**WORK REQUIRED:** Report each line of the entries below that includes "drawer".

++++ EXERCISE MATERIALS

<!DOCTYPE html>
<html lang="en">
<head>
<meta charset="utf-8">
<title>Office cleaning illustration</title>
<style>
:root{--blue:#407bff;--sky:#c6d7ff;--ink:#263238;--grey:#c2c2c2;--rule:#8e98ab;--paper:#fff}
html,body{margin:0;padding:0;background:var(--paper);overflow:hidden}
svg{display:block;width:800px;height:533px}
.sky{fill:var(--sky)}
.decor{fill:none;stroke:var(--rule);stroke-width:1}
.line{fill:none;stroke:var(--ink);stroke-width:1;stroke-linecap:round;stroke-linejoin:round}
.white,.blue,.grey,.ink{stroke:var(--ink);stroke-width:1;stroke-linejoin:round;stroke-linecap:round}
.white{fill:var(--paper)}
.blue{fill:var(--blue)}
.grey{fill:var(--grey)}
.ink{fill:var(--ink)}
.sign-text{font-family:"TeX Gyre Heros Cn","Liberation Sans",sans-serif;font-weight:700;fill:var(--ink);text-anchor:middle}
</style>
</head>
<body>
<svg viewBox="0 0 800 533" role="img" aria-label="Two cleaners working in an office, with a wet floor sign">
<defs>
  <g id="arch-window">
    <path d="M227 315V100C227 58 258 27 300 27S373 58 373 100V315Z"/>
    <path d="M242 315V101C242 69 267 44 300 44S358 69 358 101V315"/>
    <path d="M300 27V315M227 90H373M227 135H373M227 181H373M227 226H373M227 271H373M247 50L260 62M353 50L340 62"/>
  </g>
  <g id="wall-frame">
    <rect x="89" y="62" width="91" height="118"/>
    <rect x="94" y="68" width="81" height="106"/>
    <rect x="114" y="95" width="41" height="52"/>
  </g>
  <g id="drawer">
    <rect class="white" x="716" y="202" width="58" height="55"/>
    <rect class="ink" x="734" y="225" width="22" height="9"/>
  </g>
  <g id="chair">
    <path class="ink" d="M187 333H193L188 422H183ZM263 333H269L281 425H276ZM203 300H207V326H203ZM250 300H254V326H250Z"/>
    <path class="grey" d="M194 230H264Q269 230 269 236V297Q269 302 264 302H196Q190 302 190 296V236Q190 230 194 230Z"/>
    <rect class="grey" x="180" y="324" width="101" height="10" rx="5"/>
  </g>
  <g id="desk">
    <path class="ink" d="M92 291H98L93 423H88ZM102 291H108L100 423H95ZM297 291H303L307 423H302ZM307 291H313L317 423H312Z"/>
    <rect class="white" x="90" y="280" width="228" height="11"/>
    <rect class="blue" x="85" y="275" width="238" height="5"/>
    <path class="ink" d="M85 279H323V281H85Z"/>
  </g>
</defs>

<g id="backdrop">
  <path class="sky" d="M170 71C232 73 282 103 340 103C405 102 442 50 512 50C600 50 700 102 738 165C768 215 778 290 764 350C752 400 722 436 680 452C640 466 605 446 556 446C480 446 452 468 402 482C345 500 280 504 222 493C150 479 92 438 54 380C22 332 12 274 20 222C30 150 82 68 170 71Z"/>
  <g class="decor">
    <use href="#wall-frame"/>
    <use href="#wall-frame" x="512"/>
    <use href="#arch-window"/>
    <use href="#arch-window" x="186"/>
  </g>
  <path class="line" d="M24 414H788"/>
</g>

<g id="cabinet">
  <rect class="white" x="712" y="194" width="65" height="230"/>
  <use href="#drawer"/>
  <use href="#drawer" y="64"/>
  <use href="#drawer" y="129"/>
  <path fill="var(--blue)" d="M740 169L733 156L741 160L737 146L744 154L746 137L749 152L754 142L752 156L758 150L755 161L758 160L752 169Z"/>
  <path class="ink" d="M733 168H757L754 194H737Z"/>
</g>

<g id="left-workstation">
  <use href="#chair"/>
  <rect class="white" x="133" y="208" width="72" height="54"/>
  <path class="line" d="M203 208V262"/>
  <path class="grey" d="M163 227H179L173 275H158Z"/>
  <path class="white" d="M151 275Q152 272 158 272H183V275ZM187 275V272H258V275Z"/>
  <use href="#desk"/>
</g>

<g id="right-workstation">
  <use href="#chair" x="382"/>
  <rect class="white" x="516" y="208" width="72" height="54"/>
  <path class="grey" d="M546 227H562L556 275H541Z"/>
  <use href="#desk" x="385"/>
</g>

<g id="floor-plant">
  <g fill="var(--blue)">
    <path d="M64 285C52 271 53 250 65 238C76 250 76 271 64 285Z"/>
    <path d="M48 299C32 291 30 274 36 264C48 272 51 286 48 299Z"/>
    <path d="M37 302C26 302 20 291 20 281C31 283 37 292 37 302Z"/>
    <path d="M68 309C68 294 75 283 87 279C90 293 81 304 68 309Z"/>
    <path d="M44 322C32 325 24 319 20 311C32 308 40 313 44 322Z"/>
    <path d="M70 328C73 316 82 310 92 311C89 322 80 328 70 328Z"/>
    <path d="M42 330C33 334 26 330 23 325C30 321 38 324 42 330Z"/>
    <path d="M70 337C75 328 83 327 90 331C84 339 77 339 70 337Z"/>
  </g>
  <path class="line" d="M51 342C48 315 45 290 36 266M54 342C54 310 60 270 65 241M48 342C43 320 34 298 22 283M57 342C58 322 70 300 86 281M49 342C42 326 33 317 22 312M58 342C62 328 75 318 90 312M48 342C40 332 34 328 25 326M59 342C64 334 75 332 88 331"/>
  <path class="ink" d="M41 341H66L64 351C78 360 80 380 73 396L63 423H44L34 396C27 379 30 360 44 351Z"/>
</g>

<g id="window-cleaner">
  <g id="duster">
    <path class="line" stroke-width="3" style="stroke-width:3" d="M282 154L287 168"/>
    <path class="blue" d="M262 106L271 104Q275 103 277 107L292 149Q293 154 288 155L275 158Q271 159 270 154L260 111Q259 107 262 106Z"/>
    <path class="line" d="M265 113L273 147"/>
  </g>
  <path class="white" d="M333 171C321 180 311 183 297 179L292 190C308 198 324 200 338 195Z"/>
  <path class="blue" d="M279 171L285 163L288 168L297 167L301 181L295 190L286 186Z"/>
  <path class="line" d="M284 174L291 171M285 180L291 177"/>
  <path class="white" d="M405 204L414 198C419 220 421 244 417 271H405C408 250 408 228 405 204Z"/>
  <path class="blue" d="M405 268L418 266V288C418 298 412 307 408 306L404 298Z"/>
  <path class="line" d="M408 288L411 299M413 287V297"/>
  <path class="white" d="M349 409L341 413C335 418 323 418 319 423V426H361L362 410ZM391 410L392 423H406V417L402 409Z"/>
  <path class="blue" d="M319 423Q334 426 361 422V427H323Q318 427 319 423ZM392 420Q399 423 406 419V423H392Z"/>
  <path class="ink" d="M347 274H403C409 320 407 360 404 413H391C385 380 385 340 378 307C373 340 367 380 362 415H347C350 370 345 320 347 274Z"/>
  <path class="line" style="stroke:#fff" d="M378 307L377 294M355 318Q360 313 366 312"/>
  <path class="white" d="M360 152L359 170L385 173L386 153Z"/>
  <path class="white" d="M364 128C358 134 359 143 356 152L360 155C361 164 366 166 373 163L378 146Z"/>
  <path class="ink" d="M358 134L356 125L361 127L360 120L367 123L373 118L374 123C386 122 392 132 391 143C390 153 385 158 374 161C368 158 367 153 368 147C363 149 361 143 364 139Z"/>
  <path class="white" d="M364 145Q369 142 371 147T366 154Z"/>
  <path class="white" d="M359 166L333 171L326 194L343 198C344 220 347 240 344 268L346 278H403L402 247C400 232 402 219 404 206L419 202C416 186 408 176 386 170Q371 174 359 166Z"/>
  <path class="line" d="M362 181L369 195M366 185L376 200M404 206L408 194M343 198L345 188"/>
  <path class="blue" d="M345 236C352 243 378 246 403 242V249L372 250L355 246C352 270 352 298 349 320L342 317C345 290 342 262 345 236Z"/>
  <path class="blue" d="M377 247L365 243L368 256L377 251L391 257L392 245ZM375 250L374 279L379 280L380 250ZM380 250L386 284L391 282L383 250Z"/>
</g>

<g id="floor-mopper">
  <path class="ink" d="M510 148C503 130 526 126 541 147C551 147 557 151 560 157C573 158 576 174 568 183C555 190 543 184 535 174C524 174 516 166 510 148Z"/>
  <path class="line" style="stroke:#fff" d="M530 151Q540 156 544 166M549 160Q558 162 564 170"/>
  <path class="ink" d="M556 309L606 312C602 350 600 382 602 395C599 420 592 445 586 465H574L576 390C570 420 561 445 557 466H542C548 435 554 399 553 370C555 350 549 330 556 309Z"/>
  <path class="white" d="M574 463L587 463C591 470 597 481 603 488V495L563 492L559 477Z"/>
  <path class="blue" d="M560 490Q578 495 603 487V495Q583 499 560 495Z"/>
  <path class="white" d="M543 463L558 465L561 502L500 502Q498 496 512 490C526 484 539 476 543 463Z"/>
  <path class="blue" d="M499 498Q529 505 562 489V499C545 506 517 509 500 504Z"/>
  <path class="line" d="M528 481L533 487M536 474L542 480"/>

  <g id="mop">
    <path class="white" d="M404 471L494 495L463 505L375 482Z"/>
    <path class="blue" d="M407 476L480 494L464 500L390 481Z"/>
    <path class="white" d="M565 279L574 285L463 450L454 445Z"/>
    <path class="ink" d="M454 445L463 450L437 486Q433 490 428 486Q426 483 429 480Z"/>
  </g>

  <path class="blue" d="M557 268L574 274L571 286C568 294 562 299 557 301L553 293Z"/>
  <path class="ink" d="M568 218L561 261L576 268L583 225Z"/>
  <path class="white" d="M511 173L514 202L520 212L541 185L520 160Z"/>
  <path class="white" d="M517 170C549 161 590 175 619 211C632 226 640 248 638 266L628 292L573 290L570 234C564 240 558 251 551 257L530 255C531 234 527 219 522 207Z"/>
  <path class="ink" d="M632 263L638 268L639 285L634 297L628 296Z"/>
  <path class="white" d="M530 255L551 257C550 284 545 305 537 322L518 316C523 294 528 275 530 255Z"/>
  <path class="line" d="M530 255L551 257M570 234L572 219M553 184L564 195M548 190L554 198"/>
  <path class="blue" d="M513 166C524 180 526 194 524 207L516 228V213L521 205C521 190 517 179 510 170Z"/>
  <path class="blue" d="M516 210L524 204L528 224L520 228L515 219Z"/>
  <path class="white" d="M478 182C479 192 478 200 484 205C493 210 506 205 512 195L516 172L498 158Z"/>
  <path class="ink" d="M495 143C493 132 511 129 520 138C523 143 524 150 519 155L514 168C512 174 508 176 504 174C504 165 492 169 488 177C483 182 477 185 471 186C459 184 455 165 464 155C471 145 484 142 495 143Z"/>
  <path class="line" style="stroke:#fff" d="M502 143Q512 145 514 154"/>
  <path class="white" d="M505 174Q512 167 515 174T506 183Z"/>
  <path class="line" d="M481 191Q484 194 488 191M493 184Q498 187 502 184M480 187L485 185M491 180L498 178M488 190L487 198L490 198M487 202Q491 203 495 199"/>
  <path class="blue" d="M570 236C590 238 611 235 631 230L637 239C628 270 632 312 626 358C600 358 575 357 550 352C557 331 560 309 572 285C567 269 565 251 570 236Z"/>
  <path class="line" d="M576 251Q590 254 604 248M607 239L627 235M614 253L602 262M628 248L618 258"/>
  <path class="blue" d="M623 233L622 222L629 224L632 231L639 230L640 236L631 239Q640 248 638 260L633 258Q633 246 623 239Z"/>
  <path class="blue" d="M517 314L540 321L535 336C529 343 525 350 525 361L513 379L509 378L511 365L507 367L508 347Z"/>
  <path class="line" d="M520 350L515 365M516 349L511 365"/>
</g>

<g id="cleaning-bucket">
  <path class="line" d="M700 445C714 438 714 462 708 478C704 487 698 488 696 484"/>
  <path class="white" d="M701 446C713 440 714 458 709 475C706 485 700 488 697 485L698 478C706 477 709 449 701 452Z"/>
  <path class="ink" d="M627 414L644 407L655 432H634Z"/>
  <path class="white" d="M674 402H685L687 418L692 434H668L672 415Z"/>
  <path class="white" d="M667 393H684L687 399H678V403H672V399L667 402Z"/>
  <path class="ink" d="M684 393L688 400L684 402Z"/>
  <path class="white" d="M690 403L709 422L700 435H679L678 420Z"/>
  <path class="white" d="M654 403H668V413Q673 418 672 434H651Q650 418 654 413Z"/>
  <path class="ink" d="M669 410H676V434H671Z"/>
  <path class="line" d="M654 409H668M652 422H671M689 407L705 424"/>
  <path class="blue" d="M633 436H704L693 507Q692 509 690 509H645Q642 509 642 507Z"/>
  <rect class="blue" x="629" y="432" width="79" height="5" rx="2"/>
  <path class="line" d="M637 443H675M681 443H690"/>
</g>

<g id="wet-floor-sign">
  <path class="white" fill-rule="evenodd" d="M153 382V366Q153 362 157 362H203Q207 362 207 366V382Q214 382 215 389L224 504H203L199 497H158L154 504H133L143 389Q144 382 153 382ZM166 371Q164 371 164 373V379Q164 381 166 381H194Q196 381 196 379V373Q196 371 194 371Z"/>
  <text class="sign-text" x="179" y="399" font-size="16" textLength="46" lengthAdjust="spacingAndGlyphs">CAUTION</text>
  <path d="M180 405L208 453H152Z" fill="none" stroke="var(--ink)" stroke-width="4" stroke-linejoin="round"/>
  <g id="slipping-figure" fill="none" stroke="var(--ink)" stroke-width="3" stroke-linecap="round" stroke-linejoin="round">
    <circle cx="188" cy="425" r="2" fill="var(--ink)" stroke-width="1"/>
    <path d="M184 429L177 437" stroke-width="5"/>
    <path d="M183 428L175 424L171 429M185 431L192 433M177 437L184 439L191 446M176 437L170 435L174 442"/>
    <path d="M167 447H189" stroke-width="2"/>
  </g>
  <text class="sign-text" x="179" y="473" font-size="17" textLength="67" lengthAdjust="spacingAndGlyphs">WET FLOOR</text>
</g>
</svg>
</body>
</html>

++++++++

**TASK RESULT:**
  <g id="drawer">
  <use href="#drawer"/>
  <use href="#drawer" y="64"/>
  <use href="#drawer" y="129"/>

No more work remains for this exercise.